Of course, there's nothing wrong with like-minded artists getting together and indulging in an extracurricular jam sessions, but that doesn't mean that the results should be inflicted on the world at large. Rare is the occasion when such pairings are based on any consideration of style or legacy. Frank Sinatra's 1993 Duets album, featuring collaborations with Gloria Estefan, Bono and Kenny G, was one of the low points of his career, made particularly excruciating by the ultra-slick production and the fact that the guest singers sang along to tapes of existing Sinatra performances.

Ray Charles's final album, Genius Loves Company, featuring, among others, Norah Jones, Elton John, Natalie Cole and Willie Nelson, may have flown off the shelves in the wake of the great man's death but it was hardly the elegant swansong that critics and long-standing fans had in mind.

It's not just the poor quality of these duets that is depressing for listeners. In many cases you suspect that they are simply a gimmick cooked up by record companies at a loss with what to do with their ageing stars. Stuck with a crumbling icon too old and out of touch to scale the charts by themselves and there can be only one solution: squeeze them into a shell-suit, bring in a hip-hop producer and force them to hang with the kids.

Just as tragic is the eagerness with which the kids will play ball, delighted to get some exposure with the minimum amount of effort. Indeed, nowadays there appears to be a new generation of musicians - serial collaborators, if you will - who have all but abandoned their own musical endeavours in favour of hitching a ride on those of older musicians. Certainly, no duets album is complete these days without appearances from Bono and Elton John. In his post-Fugees years, Wyclef Jean seems to have made a career out of performing rap cameos, a move which finally paid off this month when Shakira's "Hips Don't Lie", on which he co-stars, made it to No1.

While the fortune-reviving duets album is a relatively new phenomenon, the one-off collaborative single has long blighted the charts. Perhaps the worst offender was the juxtaposition of Bing Crosby and David Bowie on "Little Drummer Boy", a song memorably described in David Buckley's Bowie biography as "one of the most surreal events in pop", when "the 30-year-old former cross-dressing, cocaine-snorting bisexual rock god sang counterpoint to the bumbling cardigan that was Bing, 44 years his senior". Almost as peculiar was the pairing of Michael Jackson and Paul McCartney on "Say Say Say" (1983), from the latter's Pipes of Peace album, and the Happy Mondays and the ageing Scottish yodeller Karl Denver on 1990's "Lazyitis".

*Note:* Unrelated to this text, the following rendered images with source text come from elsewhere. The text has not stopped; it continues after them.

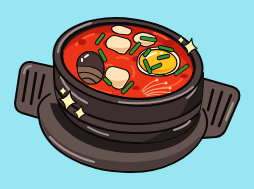
<!DOCTYPE html>
<html lang="en">
<head>
<meta charset="utf-8">
<title>Tofu stew in a stone pot</title>
<style>
:root{--sky:#97e6f1;--ink:#0d0909;--tray:#65534f;--tray-dark:#4a3c3a;--pot:#3b302f;--pot-dark:#251c1c;--rim:#4b3e3c;--broth:#ee3418;--broth-dark:#c71f12;--broth-light:#ff6030;--tofu:#fde3b9;--tofu-shade:#f3b987;--onion:#37932f;--yolk:#ffc31c;--white:#fff6dc;--spark:#fff3b4;--shine:#a3928d}
html,body{margin:0;height:100%;overflow:hidden;background:var(--sky)}
svg{display:block;width:254px;height:189px}
.ink{stroke:var(--ink);stroke-width:2;stroke-linejoin:round;stroke-linecap:round}
.fine{stroke:var(--ink);stroke-width:1.2;stroke-linejoin:round;stroke-linecap:round}
.line{fill:none}
.tray{fill:var(--tray)}.tray-dark{fill:var(--tray-dark)}
.pot{fill:var(--pot)}.pot-dark{fill:var(--pot-dark)}.rim{fill:var(--rim)}
.broth{fill:var(--broth)}.broth-dark{fill:var(--broth-dark)}
.ripple{fill:none;stroke:var(--broth-light);stroke-width:2;stroke-linecap:round}
.tofu{fill:var(--tofu)}.tofu-shade{fill:var(--tofu-shade)}
.slot{fill:none;stroke:var(--ink);stroke-width:2.6;stroke-linecap:round}
.shine{fill:none;stroke:var(--shine);stroke-width:2;stroke-linecap:round}
.gloss{fill:none;stroke:#fff;stroke-width:2;stroke-linecap:round}
.onion-edge{fill:none;stroke:var(--ink);stroke-width:4.6;stroke-linecap:round}
.onion{fill:none;stroke:var(--onion);stroke-width:2.8;stroke-linecap:round}
.spark{fill:var(--spark)}
.enoki{fill:none;stroke:#f4a878;stroke-width:1.1;stroke-linecap:round}
</style>
</head>
<body>
<svg viewBox="0 0 254 189" role="img" aria-label="Spicy tofu stew with egg in a black stone pot on a tray">
<defs>
<path id="sparkle" d="M0-10Q1.5-2 8 0Q1.5 2 0 10Q-1.5 2-8 0Q-1.5-2 0-10Z"/>
<clipPath id="bowl-inside"><ellipse cx="128" cy="61" rx="66" ry="36" transform="rotate(8 128 61)"/></clipPath>
<clipPath id="pot-body"><path d="M54 52C54 70 53 87 58 101C66 126 98 142 134 143C167 144 191 133 197 118C202 105 203 90 203 73Z"/></clipPath>
<g id="onion-pieces">
<path d="M97 43L103 35M100 51L105 60M131 53L139 44M142 38L155 40M150 72L145 61M123 92L132 83M176 74L187 66M160 47L172 50M105 79L110 84M149 50L145 55"/>
</g>
</defs>
<rect width="254" height="189" fill="var(--sky)"/>

<g id="tray">
<path class="tray ink" d="M54 67L31 62Q23 61 20 70L15 103Q15 111 22 113L39 118C43 148 80 171 128 172C163 173 190 158 202 138L216 137Q223 136 226 129L239 99Q241 90 233 87L205 79Z"/>
<path class="tray-dark" d="M41 117C49 143 84 161 126 162C160 163 184 153 199 137L202 137C190 157 162 171 128 171C82 170 45 148 41 117Z"/>
<path class="ink line" d="M39 117C36 107 41 99 50 94M202 138C208 129 209 119 203 109"/>
<path class="slot" d="M28 71L23 101M36 73L31 104M44 75L39 98M231 95L219 126M222 92L212 124M213 90L208 110"/>
<path class="shine" d="M24 73Q25 66 31 66M233 103L226 120M50 137C60 149 78 158 94 162"/>
<path class="pot-dark" d="M50 103C55 132 91 153 132 153C169 154 198 139 201 113Z"/>
</g>

<g id="pot">
<path class="pot ink" d="M54 52C54 70 53 87 58 101C66 126 98 142 134 143C167 144 191 133 197 118C202 105 203 90 203 73Z"/>
<g clip-path="url(#pot-body)">
<path class="pot-dark" d="M130 146C160 138 186 122 193 83L206 70V146Z"/>
<path class="rim" d="M53 84C65 110 98 124 132 125C166 126 193 116 204 99V107C192 125 165 134 132 133C95 132 64 117 54 96Z"/>
<path class="ink line" d="M53 82C64 109 98 123 132 124C166 125 194 115 204 97M54 94C64 117 96 132 132 133C164 134 192 125 203 107"/>
</g>
<path class="shine" d="M61 77C66 89 75 97 87 103M187 98C193 94 196 89 197 84M88 127Q98 133 108 135M174 130Q185 127 190 121"/>
<ellipse class="rim ink" cx="128" cy="62" rx="75" ry="43" transform="rotate(8 128 62)"/>
<path class="shine" d="M58 52C59 39 74 28 91 23M119 102C148 106 179 100 193 87"/>
<ellipse class="pot-dark ink" cx="128" cy="61" rx="67" ry="37" transform="rotate(8 128 61)"/>
</g>

<g id="stew" clip-path="url(#bowl-inside)">
<ellipse class="broth" cx="128" cy="63" rx="65" ry="35" transform="rotate(8 128 63)"/>
<path class="broth-dark" d="M62 54C73 29 107 20 142 28C172 34 193 51 193 72C179 48 154 37 126 33C96 30 75 38 62 54Z"/>
<path class="ripple" d="M76 45Q84 36 94 34M101 68Q108 63 113 66M132 66Q136 73 133 77M117 58Q124 56 128 59M162 88Q175 87 182 79M90 86Q100 92 111 93M154 33Q164 36 169 41"/>
<g fill="#b51712">
<ellipse cx="107" cy="43" rx="4" ry="3"/><ellipse cx="137" cy="59" rx="5" ry="3"/><ellipse cx="168" cy="43" rx="6" ry="3"/><ellipse cx="136" cy="88" rx="4" ry="2"/><ellipse cx="82" cy="42" rx="4" ry="3"/><ellipse cx="184" cy="76" rx="4" ry="2"/>
</g>

<g id="egg">
<path class="fine" fill="var(--white)" d="M137 62C137 52 147 47 158 47C171 47 181 54 180 63C179 73 169 77 157 76C145 76 136 71 137 62Z"/>
<ellipse class="fine" cx="158" cy="62" rx="19" ry="12.5" fill="var(--yolk)" transform="rotate(5 158 62)"/>
<path d="M141 64C145 74 166 76 174 66C169 71 153 72 141 64Z" fill="#f39414"/>
<path class="gloss" d="M146 58Q150 54 156 53M161 53L162 53"/>
</g>

<g id="tofu">
<path class="tofu fine" d="M107 40Q111 34 118 36L128 39Q133 42 130 48L125 54Q120 55 115 51L108 48Q104 45 107 40Z"/>
<path class="tofu-shade" d="M109 47L116 50Q121 54 125 52L129 47Q122 49 109 47Z"/>
<path class="tofu fine" d="M135 35Q140 31 147 33L155 36Q158 40 154 44L147 47Q140 46 135 42Q131 39 135 35Z"/>
<path class="tofu-shade" d="M136 41Q141 45 147 46L154 42Q144 43 136 41Z"/>
<path class="tofu fine" d="M106 71Q109 65 116 67L126 70Q131 73 129 79L123 88Q118 91 113 87L108 80Q103 76 106 71Z"/>
<path class="tofu-shade" d="M109 79L114 86Q119 89 122 86L127 79Q119 83 109 79Z"/>
<path class="tofu fine" d="M112 27Q117 24 123 26L131 29Q133 33 128 35L119 34Q110 32 112 27Z"/>
</g>

<g id="mushroom">
<path class="fine" fill="#8d6a58" d="M77 66C77 56 85 50 93 52C102 55 106 66 103 76C101 83 93 86 86 83C80 80 77 74 77 66Z"/>
<path class="fine" fill="#4c3230" d="M77 66C76 56 85 50 93 52C102 55 106 66 103 75C99 67 90 66 77 66Z"/>
<path class="fine line" d="M79 73Q89 70 101 79M82 79Q90 76 96 83"/>
<path class="gloss" d="M82 59L82 61M85 57L88 55" stroke-width="1.5"/>
</g>

<g id="enoki">
<path class="enoki" d="M143 92Q152 84 166 83M144 94Q154 87 170 88M146 95Q157 90 170 93M142 91Q149 82 157 80M147 96Q156 93 165 96"/>
<g fill="#ffd1a0"><circle cx="157" cy="80" r="1.5"/><circle cx="166" cy="83" r="1.5"/><circle cx="170" cy="88" r="1.5"/><circle cx="170" cy="93" r="1.5"/></g>
</g>

<g id="spring-onion">
<use href="#onion-pieces" class="onion-edge"/>
<use href="#onion-pieces" class="onion"/>
<path class="onion-edge" d="M159 58L168 56M153 68L160 65"/>
<path class="onion" d="M159 58L168 56M153 68L160 65"/>
</g>
</g>
<ellipse class="ink line" cx="128" cy="61" rx="67" ry="37" transform="rotate(8 128 61)"/>

<g id="sparkles" class="spark fine">
<use href="#sparkle" transform="translate(68 101) rotate(12) scale(1.1)"/>
<use href="#sparkle" transform="translate(80 113) rotate(12) scale(.8)"/>
<use href="#sparkle" transform="translate(63 91) scale(.5)"/>
<use href="#sparkle" transform="translate(190 47) rotate(12) scale(.9)"/>
<use href="#sparkle" transform="translate(181 40) scale(.45)"/>
</g>
</svg>
</body>
</html>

These songs rarely rise above dreadful novelty status - think Chas and Dave, Renée and Renato, and Hoddle and Waddle. Among the more questionable record company tactics is to pair singers of the opposite sex in the hope that sexual chemistry will do the selling. Alas, a chill wind seemed to be blowing between David Essex and Catherine Zeta-Jones on 1994's "True Love Waves", ditto Robbie Williams and Nicole Kidman on 2001's "Somethin' Stupid". And how wrong they got it with Kiki Dee and the then in-the-closet Elton John in "Don't Go Breaking My Heart".

There are, of course, rare occasions when two apparently mismatched artists turn out to have an alluring chemistry. Lee Hazlewood certainly put the spice back in Nancy Sinatra's career when he scurrilously offered to open up her gate in "Some Velvet Morning", while Nick Cave managed to bring Kylie Minogue some gothic respectability in 1995's "Where The Wild Roses Grow", a situation helped in no small part by a dreamy Pre-Raphaelite video in which the pop princess appeared as a corpse.

Perhaps the greatest duet of all was "Fairy Tale of New York", a perfect pop Christmas carol in which Shane McGowan's slurring old soak took on Kirsty MacColl's hard-bitten bag-lady.

But these are the exceptions to the rule. As history has repeatedly proven, the pop duet is, by and large, a foolhardy endeavour, less a meeting of ideas than an act of folly driven by financial reward, self-indulgence or plain desperation. Whether the brainchild of the artists and their planet-sized egos or a short-sighted record company strategy, the resulting records are a blot on the CVs of their makers, rarely fit for anything other than the record-store bargain bucket.

'Tony Bennett: Duets/An American Classic' will be released on 9 October